__*Jeff On Top.* Plastic,  55x71x109 inches, 1991.__ Jeff Koons.

Jeff On Top. Plastic, 55x71x109 inches, 1991. Jeff Koons.

A boob. A flaccid penis. A couple having sex. A nude woman. And yes, there is a nude man too. At Miami’s Art Basel, there were naked people everywhere—in the flesh and in the work on display.

For “Desire,” his project at this year’s fair, art heavyweight Jeffrey Deitch used Instagram to call on nude female models. Created with another art heavy hitter, Larry Gagosian, “Desire” consists of 50 artists, from Picasso to Tom of Finland and all the way to Keith Haring, showing more “erotic work.” Artist Jeff Koons’s work of a naked couple having intercourse (above) is amongst the collection. Check, more bareness.

But wait: nudity is not art, and I, for one, barely noticed all this undress—until I did. As I walked around the white passages of the art fair, I noticed how nobody seemed shocked, or even enthralled, by the nudity on display. Attendees seemed to be more interested in sniffing for celebrities (Was that Sarah Jessica Parker? Did Heidi Klum just talk about her love for going to nude beaches?) or actively hunting for the next free booze table.

Artists used to use shock tactics to reveal the world to us. They laid bare the intricacies that made us fundamentally human and used everything in their abattoir to achieve just that. Andy Warhol pushed those soup cans on us to reveal our obsession with all things commercial. British bad-boy artist Damien Hirst bisected a calf and a cow in formaldehyde to make us contemplate death. American photographer Andres Serrano took a model of Christ on the cross and let it sink into a glass of his urine. But that was all in the last century, when we were still shockable.

Based on the work on display at Art Basel, nudity is still the apparent go-to for shock value in 2016. Here, artists attempted to use naked bodies to feed us, the outsiders, indecipherable statements about the world. Aside from Desire, NU MUSES used the fair to launch their 2017 calendar, inspired by “the forgotten art of the classic nude.” The artist Joan Semmel displayed paintings and drawings of the aging female body in the nude. A work by Richard Prince (who famously shot Brooke Shields naked at age ten) hung on a wall. I walked by the S&M-geared sculptures of Allen Jones, entitled Chair, Hatstand and Table. Artist Kenny Scharf had a painting with genitalia in full display and Eric Fischl showed First Sex. Even photographer Helmet Newton’s Big Nude was there.

Once you noticed all the nudity, it was pretty much everywhere—and its appeal drained right out of everything. If a nude model sits in a booth and nobody sees her, did it actually happen?
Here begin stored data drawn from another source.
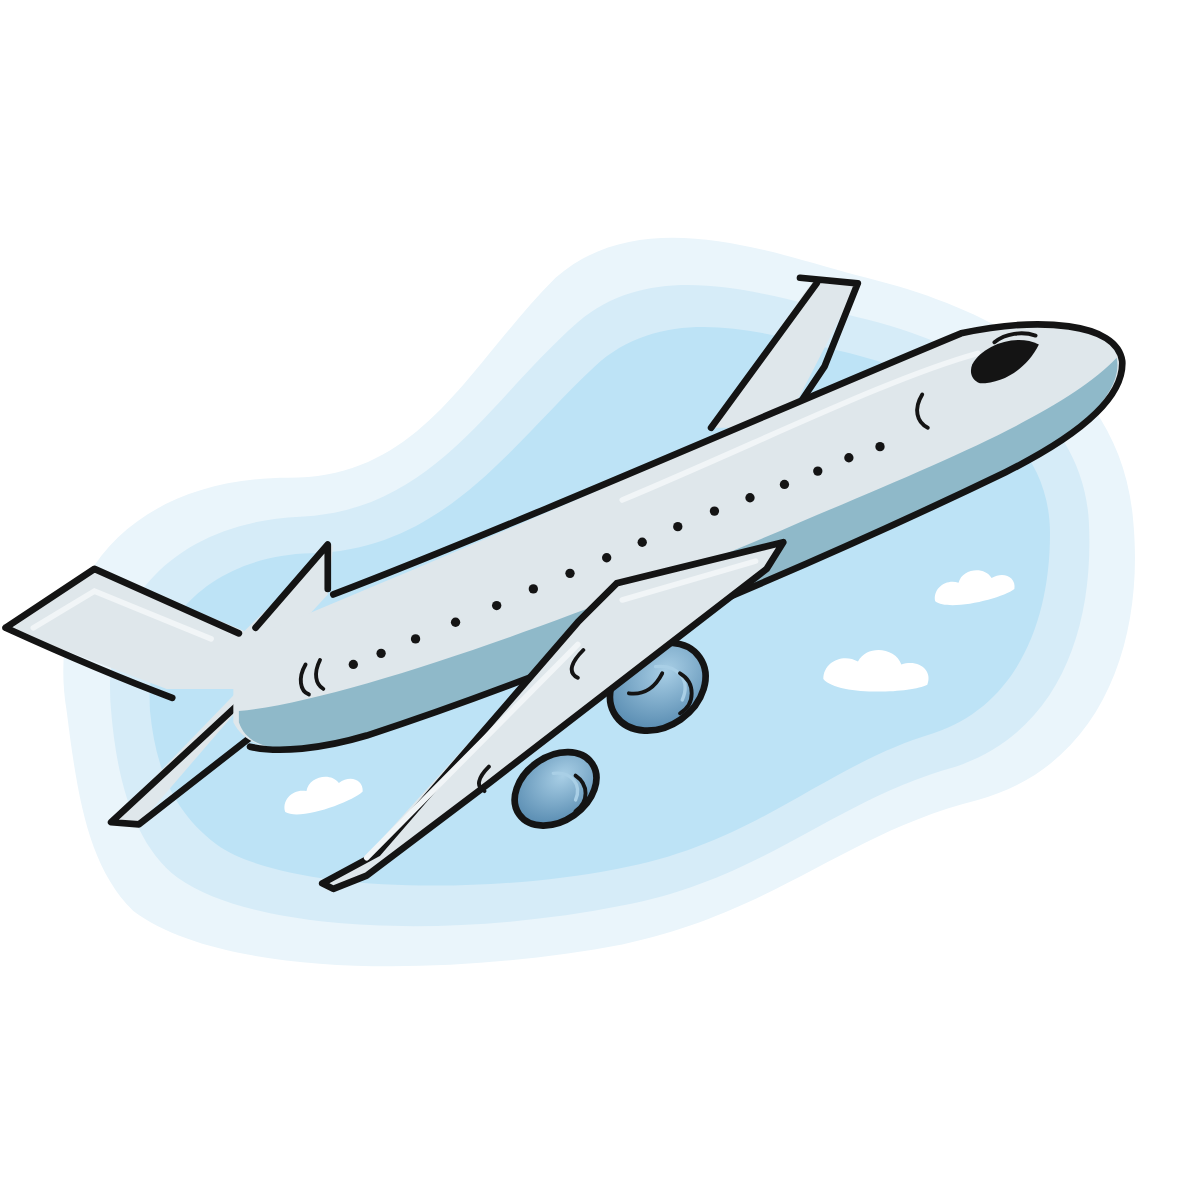
<!DOCTYPE html>
<html lang="en">
<head>
<meta charset="utf-8">
<title>Jet in the Sky</title>
<style>
  :root {
    --paper: #ffffff;
    --sky-halo: #eaf5fb;
    --sky-mid: #d6ecf8;
    --sky-core: #bde3f6;
    --cloud: #ffffff;
    --hull: #dfe7eb;
    --hull-light: #f1f5f7;
    --hull-shade: #8fb9c9;
    --ink: #141414;
    --engine: #4f84ab;
    --engine-light: #a9cfe6;
  }
  html, body {
    margin: 0;
    padding: 0;
    width: 1200px;
    height: 1200px;
    overflow: hidden;
    background: var(--paper);
  }
  .stage { display: block; width: 1200px; height: 1200px; }
  .outline { fill: none; stroke: var(--ink); stroke-width: 6; stroke-linecap: round; stroke-linejoin: round; }
  .thin { fill: none; stroke: var(--ink); stroke-width: 3.5; stroke-linecap: round; }
  .hull { fill: var(--hull); }
  .hull-shade { fill: var(--hull-shade); }
  .highlight { fill: none; stroke: var(--hull-light); stroke-width: 5; stroke-linecap: round; }
  .cloud { fill: var(--cloud); }
  .window { fill: var(--ink); }
  .intake { fill: none; stroke: var(--engine-light); stroke-width: 3; stroke-linecap: round; }
</style>
</head>
<body>
<svg class="stage" viewBox="0 0 1080 1080" width="1200" height="1200" role="img" aria-label="Jet airliner climbing through a blue sky">
  <defs>
    <path id="cloud-puff" d="M0,20 C0,8 14,2 24,8 C30,-4 50,-2 54,10 C66,6 76,14 72,24 C60,30 10,32 0,20 Z"/>
    <circle id="window-dot" r="4.2"/>
    <radialGradient id="engine-glow" cx="0.65" cy="0.4" r="0.75">
      <stop offset="0" stop-color="var(--engine-light)"/>
      <stop offset="1" stop-color="var(--engine)"/>
    </radialGradient>
  </defs>

  <g class="sky">
    <path fill="var(--sky-halo)" d="M60,640 C40,520 120,430 260,430 C380,430 420,330 500,250 C580,180 700,230 780,250 C900,280 1010,340 1020,470 C1030,580 990,690 880,720 C760,750 700,820 560,850 C400,880 200,880 120,820 C80,780 70,720 60,640 Z"/>
    <path fill="var(--sky-mid)" d="M100,640 C90,540 160,470 270,465 C390,460 440,360 520,290 C590,230 690,265 770,285 C880,310 975,370 980,470 C985,570 950,660 860,690 C750,720 690,790 560,815 C410,845 230,840 160,790 C120,760 105,700 100,640 Z"/>
    <path fill="var(--sky-core)" d="M135,640 C130,560 190,500 280,498 C400,495 460,400 535,330 C600,270 690,300 765,318 C870,345 945,395 945,480 C945,560 915,635 840,660 C740,690 680,760 555,782 C420,808 250,800 195,760 C155,730 140,690 135,640 Z"/>
    <use href="#cloud-puff" class="cloud" x="840" y="515" transform="rotate(-12 870 530)"/>
    <use href="#cloud-puff" class="cloud" x="745" y="585" transform="scale(1.3) translate(-175 -135)"/>
    <use href="#cloud-puff" class="cloud" x="255" y="700" transform="rotate(-18 290 720)"/>
  </g>

  <g class="airliner">
    <g class="far-wing">
      <path class="hull" d="M640,385 L725,262 L735,250 L772,255 L705,385 Z"/>
      <path class="outline" d="M640,385 L735,255 M720,250 L772,255 M772,255 L742,330 L705,385"/>
    </g>

    <g class="tail">
      <path class="hull" d="M5,565 L85,512 L220,568 L300,490 L295,535 L235,600 L100,740 L125,742 L230,620 L150,620 Z"/>
      <path class="outline" d="M5,565 L85,512 L215,570 M5,565 C60,590 120,615 155,628 M230,565 L295,490 L295,530"/>
      <path class="outline" d="M235,615 L100,740 L125,742 L230,660"/>
      <path class="highlight" d="M30,565 L85,532 L190,575"/>
    </g>

    <g class="fuselage">
      <path class="hull" d="M210,580 C420,495 700,370 865,300 C935,285 1005,290 1010,325 C1012,360 965,395 905,425 C760,495 520,600 330,662 C270,680 225,680 210,650 Z"/>
      <path class="hull-shade" d="M215,640 C320,630 560,540 720,470 C850,415 960,370 1005,322 C1012,355 965,395 905,425 C760,495 520,600 330,662 C270,680 225,680 215,650 Z"/>
      <path class="outline" d="M300,535 C470,470 720,360 865,300 C935,285 1005,290 1010,325 C1012,360 965,395 905,425 C760,495 520,600 330,662 C290,674 250,678 225,672"/>
      <path class="highlight" d="M560,450 C680,400 800,340 880,318"/>
      <path class="window" d="M875,328 C885,310 915,300 935,310 C925,330 905,345 882,345 C875,342 872,336 875,328 Z"/>
      <path class="thin" d="M895,308 C905,300 920,298 932,302"/>
      <path class="thin" d="M830,355 C822,368 825,380 835,385"/>
      <path class="thin" d="M275,598 C268,610 270,622 278,625 M288,594 C282,606 284,616 291,620"/>
      <g class="windows">
        <use href="#window-dot" class="window" x="792" y="402"/>
        <use href="#window-dot" class="window" x="764" y="412"/>
        <use href="#window-dot" class="window" x="736" y="424"/>
        <use href="#window-dot" class="window" x="706" y="436"/>
        <use href="#window-dot" class="window" x="675" y="448"/>
        <use href="#window-dot" class="window" x="643" y="460"/>
        <use href="#window-dot" class="window" x="610" y="474"/>
        <use href="#window-dot" class="window" x="578" y="488"/>
        <use href="#window-dot" class="window" x="546" y="502"/>
        <use href="#window-dot" class="window" x="513" y="516"/>
        <use href="#window-dot" class="window" x="480" y="530"/>
        <use href="#window-dot" class="window" x="447" y="545"/>
        <use href="#window-dot" class="window" x="410" y="560"/>
        <use href="#window-dot" class="window" x="374" y="575"/>
        <use href="#window-dot" class="window" x="343" y="588"/>
        <use href="#window-dot" class="window" x="318" y="598"/>
      </g>
    </g>

    <g class="engines">
      <g class="inner-engine">
        <ellipse cx="592" cy="618" rx="46" ry="36" fill="url(#engine-glow)" transform="rotate(-35 592 618)"/>
        <ellipse class="outline" cx="592" cy="618" rx="46" ry="36" transform="rotate(-35 592 618)"/>
        <path class="intake" d="M590,600 C610,598 622,612 614,630"/>
        <path class="thin" d="M612,606 C626,614 626,634 612,642"/>
        <path class="thin" d="M566,624 C580,626 590,618 596,606"/>
      </g>
      <g class="outer-engine">
        <ellipse cx="500" cy="710" rx="40" ry="29" fill="url(#engine-glow)" transform="rotate(-35 500 710)"/>
        <ellipse class="outline" cx="500" cy="710" rx="40" ry="29" transform="rotate(-35 500 710)"/>
        <path class="intake" d="M498,696 C514,694 524,706 518,720"/>
        <path class="thin" d="M518,698 C530,706 530,722 518,730"/>
      </g>
    </g>

    <g class="near-wing">
      <path class="hull" d="M555,525 L705,488 L690,515 L330,790 L295,802 L290,795 L330,770 L520,560 Z"/>
      <path class="outline" d="M555,525 L705,488 L690,512 L440,705 L330,788 L300,800 L290,795 L340,768 L520,560 Z"/>
      <path class="highlight" d="M560,540 L680,505 M330,772 L520,580"/>
      <path class="thin" d="M525,585 C515,595 510,605 520,610 M440,690 C430,700 428,708 436,712"/>
    </g>
  </g>
</svg>
</body>
</html>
Clearly, I was meant to understand something bigger about nudity here, but the message just wasn’t forthcoming. That’s because attendees were being told to be shocked rather than going through the motions. The art world seemed to bow to an obsession with Kardashian celebrity and went spread-eagle with its imagery. Somewhere at Art Basel we should have been discussing a pussy being grabbed, but alas, we settled for something lesser.

In her book Glittering Images, Camille Paglia argues that the torrent of penises, spread-eagle dames and smut has not served the broader interests of art. Instead, it has provided fuel for a prejudice that the art world is filled with self-interested, entitled folk and “allowed itself to be defined in the public eye as an arrogant, insular fraternity with frivolous tastes and debased standards.” Paglia adds that the funding of school and civic arts programs have dried up and “art” as a concept has become less of a necessity and more of a “nice to have” item in the world. In sum, all this nudity (not porn, mind you) and very little to show for it.

Yes, of course, there are massive immediate issues at hand that need attention, from domestic surveillance to Medicare to the weaponization of fake news. But the art world has been our stalwart commentary on all of society including these very issues. Without art’s rightful place, what do we have? What is art’s go-to “shock value” worth when everyone and everyone is naked and no longer shocking? Is that when we eventually just become censored?

The world has changed viciously. Politically, we have seen a rise of the populist. Socially, we have seen the uprising of the protestor. The art world has yet to find its rightful place in the midst of all this change. Instead, artists are opting to show some nudes to shock us into what? Buying more art?

At Art Basel, attendees expected to see Kanye naked, hosting a salver of models in the flesh with no robe. But even that wouldn’t shock us into seeing beyond the art fair and taking the more important matters to heart. It’d just be a great clip to upload to our Facebook Lives.

We’ve seen it all at art fairs and online—videos of the most disgusting things you can think of, excessive violence and even a destruction of your childhood heroes. All for the sake of—and against—art. And thus why Elizabeth Peyton’s quiet portrait of President Barack Obama on a corner at the fair stood out in all its softness. Because of its very simplicity and unpretentiousness, it’s a powerful image, and he’s fully clothed in it.